> **Work task**:
Go through the data and copy each line that holds "jFade".

(Recorded data)
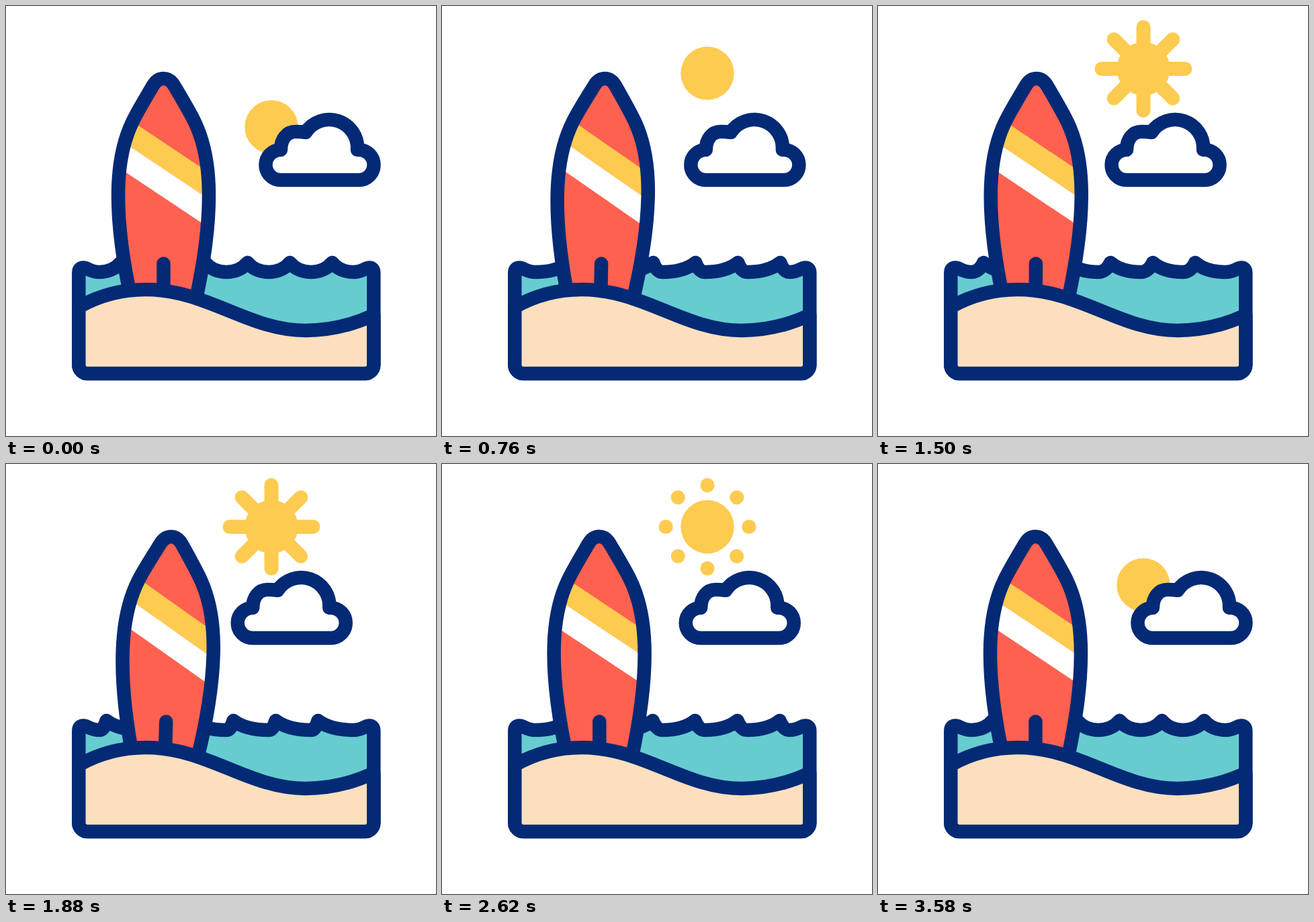
Animation, 640 px wide and 640 px high, one loop 3600 ms. Source, as an HTML page:

```html
<!DOCTYPE html>
<html>
<head>
<meta charset="utf-8">
<style>
  html, body { margin: 0; width: 100%; height: 100%; overflow: hidden; background: #fff; }
  svg { display: block; width: 100%; height: 100%; }
  .line { stroke: #042a75; stroke-width: 20.5; stroke-linejoin: round; stroke-linecap: round; }
</style>
</head>
<body>
<svg viewBox="0 0 640 640">
  <defs>
    <path id="outline" d="M187 440C176 390 167 330 167 282C167 236 175 200 188 173C195 158 209 135 219 118Q225 108 234.5 108Q244 108 250 118C260 135 274 158 281 173C294 200 302 236 302 282C302 330 293 390 282 440"/>
    <clipPath id="boardClip"><use href="#outline"/></clipPath>
  </defs>
  <g id="sun" fill="#fdcb50" stroke="#fdcb50" stroke-linecap="round">
    <circle r="39.7" stroke="none"/>
    <path id="rays" stroke-width="21"/>
  </g>
  <path id="cloud" class="line" fill="#fff" d="M409 259a22.5 22.5 0 0 1 0-45C409 198 418 187 431 187Q439 187 446 188A42 42 0 0 1 523 214h2a22.5 22.5 0 0 1 0 45Z"/>
  <path id="water" class="line" fill="#67ccd0"/>
  <g id="board">
    <use href="#outline" fill="#ff6150"/>
    <g clip-path="url(#boardClip)">
      <path fill="#fdcb50" d="M154.500 149.800l160 106.400v39.500l-160-106.400z"/>
      <path fill="#fff" d="M154.500 189.300l160 106.400v42.500l-160-106.400z"/>
    </g>
    <use href="#outline" class="line" fill="none"/>
    <path class="line" d="M234.500 383.500V440"/>
  </g>
  <path class="line" fill="#fcdfbe" d="M108.300 448C140 430 174 422 208 422C300 422 360 483 446 483C480 483 515 475 547.300 460V534a13 13 0 0 1-13 13H121.300a13 13 0 0 1-13-13Z"/>
</svg>
<script>
const LOOP = 3600;
const el = id => document.getElementById(id);

// Eased value at time t through [time, value] keys.
function track(t, keys) {
  if (t <= keys[0][0]) return keys[0][1];
  for (let i = 1; i < keys.length; i++) {
    const [t0, a] = keys[i - 1], [t1, b] = keys[i];
    if (t < t1) {
      const u = (t - t0) / (t1 - t0);
      return a + (b - a) * u * u * (3 - 2 * u);
    }
  }
  return keys[keys.length - 1][1];
}

const SUN_Y = [[180, 180], [880, 93.5], [2840, 93.5], [3540, 180]];
const RAY_END = [[900, 0], [1120, 62]];
const RAY_START = [[2410, 0], [2630, 62]];
const CLOUD_X = [[0, 0], [1800, -42], [3600, 0]];
const CREST_X = [[0, 0], [800, 18], [1800, -22], [2700, 18], [3600, 0]];
const TILT = [[0, 0], [580, 2], [1190, -2], [1775, 2], [2340, -2], [2920, 2], [3400, 0]];

// Troughs stay put while the crests between them lean sideways.
function waterPath(lean) {
  const top = 382, low = 396, step = 63;
  let d = `M108.300 534V397Q108.300 389.500 115.500 389.500C121 389.500 126 ${low} 139 ${low}`;
  for (let x = 139; x < 517; x += step) {
    const crest = x + step / 2 + lean, next = x + step;
    const rise = crest - x, fall = next - crest;
    d += `C${x + rise * .4} ${low} ${crest - rise * .23} ${top + 9} ${crest} ${top}` +
         `C${crest + fall * .23} ${top + 9} ${next - fall * .4} ${low} ${next} ${low}`;
  }
  return d + `C530 ${low} 535 389.500 540.500 389.500Q547.300 389.500 547.300 397V534a13 13 0 0 1-13 13H121.300a13 13 0 0 1-13-13Z`;
}

function rayPath(start, end) {
  if (start >= end) return '';
  let d = '';
  for (let i = 0; i < 8; i++) {
    const c = Math.cos(i * Math.PI / 4), s = Math.sin(i * Math.PI / 4);
    d += `M${c * start} ${s * start}L${c * end} ${s * end}`;
  }
  return d;
}

function draw(now) {
  const t = now % LOOP;
  el('sun').setAttribute('transform', `translate(395 ${track(t, SUN_Y)})`);
  el('rays').setAttribute('d', rayPath(track(t, RAY_START), track(t, RAY_END)));
  el('cloud').setAttribute('transform', `translate(${track(t, CLOUD_X)} 0)`);
  el('water').setAttribute('d', waterPath(track(t, CREST_X)));
  el('board').setAttribute('transform', `rotate(${track(t, TILT)} 234.5 515)`);
  requestAnimationFrame(draw);
}
draw(performance.now());
</script>
</body>
</html>
```
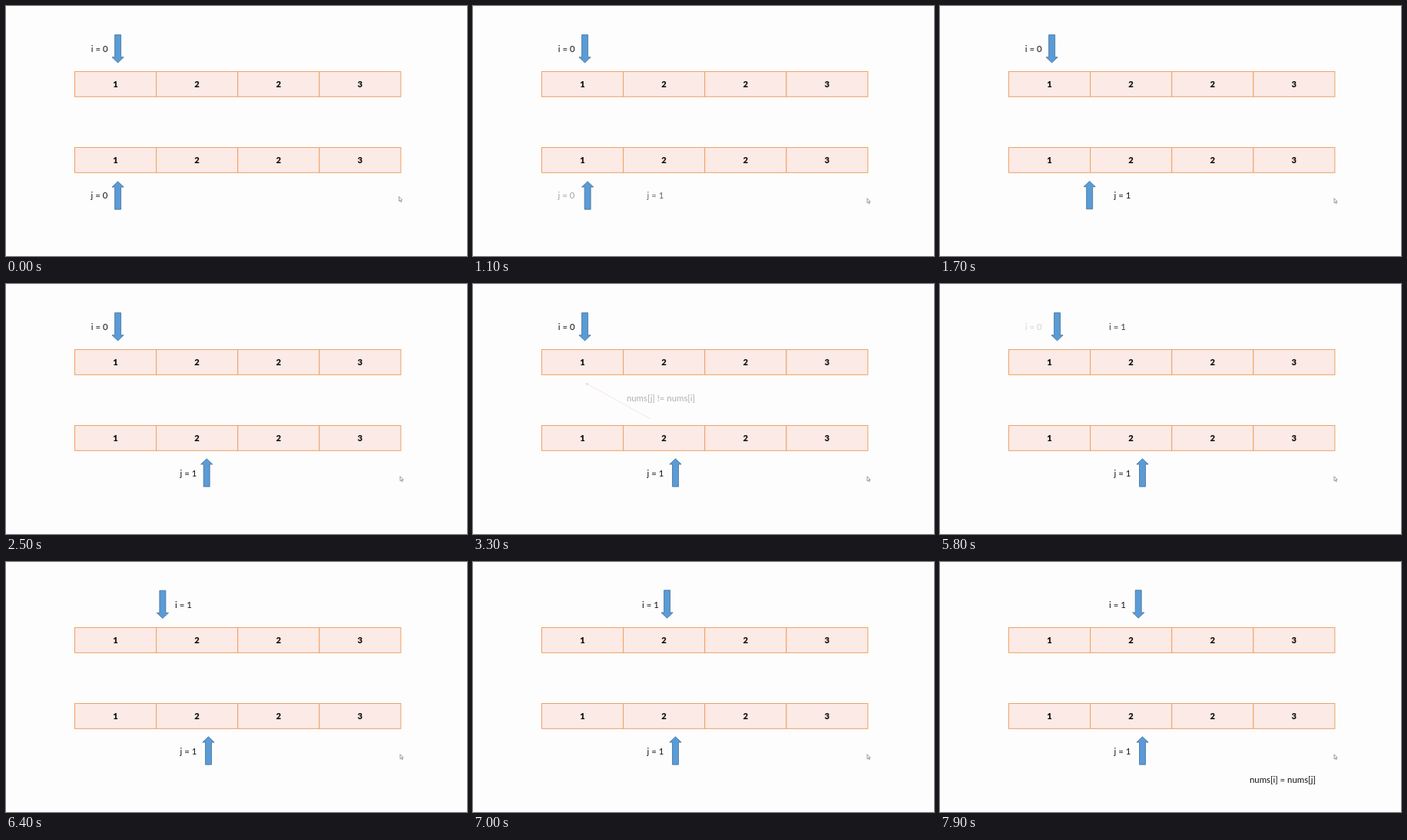
Animation of 600x326 px, one loop 8000 ms. Source, as an HTML page:

```html
<!DOCTYPE html>
<html lang="en">
<head>
<meta charset="utf-8">
<style>
  html, body { margin: 0; width: 100%; height: 100%; overflow: hidden; background: #fdfdfe; }
  svg { display: block; width: 600px; height: 326px; }
  text { font: 11.4px Lato, sans-serif; fill: #111; text-anchor: middle; }
  .cell { fill: #fbeae5; stroke: #eda266; }
  .cell + text { font-weight: 900; font-size: 11.2px; }
  .arrow { fill: #5b9bd5; stroke: #41719c; stroke-width: .8; }
  .link { stroke: #e79a62; stroke-width: .75; }
  .tip { fill: #e58a48; }
</style>
</head>
<body>
<svg viewBox="0 0 600 326">
  <g id="cells"></g>
  <text id="i0" x="121.7" y="60">i = 0</text>
  <text id="i1" x="231" y="60">i = 1</text>
  <text id="j0" x="121.5" y="251">j = 0</text>
  <text id="j1" x="237.5" y="251">j = 1</text>
  <g id="compare">
    <path class="link" d="M231 176 149 130.5"/>
    <path class="tip" d="M146 129l4.6.4-1.9 3.4z"/>
    <text x="244.5" y="152.5">nums[j] != nums[i]</text>
  </g>
  <text id="assign" x="446" y="287.5">nums[i] = nums[j]</text>
  <path id="iArrow" class="arrow" d="M-4 .4H4V29.5H7.6L0 36.8-7.6 29.5H-4z"/>
  <path id="jArrow" class="arrow" d="M-4 36.4H4V7.3H7.6L0 0-7.6 7.3H-4z"/>
  <path id="cursor" d="M0 0V6L1.4 4.8 2.4 7 3.3 6.6 2.4 4.5H4.2z" fill="#fff" stroke="#777" stroke-width=".7"/>
</svg>
<script>
const LOOP = 8000, MOVE = 1800, FADE = 500;
const $ = id => document.getElementById(id);

let cells = '';
for (const y of [85.5, 184.5])
  [1, 2, 2, 3].forEach((n, k) => {
    const x = 89.5 + k * 106.1;
    cells += `<rect class="cell" x="${x}" y="${y}" width="106.1" height="32.8"/>
      <text x="${x + 53}" y="${y + 20.6}">${n}</text>`;
  });
$('cells').innerHTML = cells;

const ramp = (t, start, length) => Math.min(1, Math.max(0, (t - start) / length));
const ease = u => u < .5 ? 2 * u * u : 1 - 2 * (1 - u) ** 2;
const show = (id, alpha) => $(id).setAttribute('opacity', alpha);
const place = (id, x, y) => $(id).setAttribute('transform', `translate(${x} ${y})`);

function draw(t) {
  const jFade = ramp(t, 790, FADE), iFade = ramp(t, 5390, FADE);
  show('j0', 1 - jFade);
  show('j1', jFade);
  show('i0', 1 - iFade);
  show('i1', iFade);
  show('compare', ramp(t, 3140, FADE) - ramp(t, 4380, FADE));
  show('assign', ramp(t, 7380, FADE));

  const j = ease(ramp(t, 880, MOVE)), i = ease(ramp(t, 5485, MOVE));
  place('jArrow', 145.6 + 117.9 * j, 228.8 - j);
  place('iArrow', 145.6 + 112.6 * i, 37.2 - .8 * i);

  const drift = ramp(t, 0, 300);
  place('cursor', 511.5 + 1.5 * drift, 248.6 + 2.2 * drift);
}

function tick() {
  draw(performance.now() % LOOP);
  requestAnimationFrame(tick);
}
tick();
</script>
</body>
</html>
```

> **Result for this task**:
  const jFade = ramp(t, 790, FADE), iFade = ramp(t, 5390, FADE);
  show('j0', 1 - jFade);
  show('j1', jFade);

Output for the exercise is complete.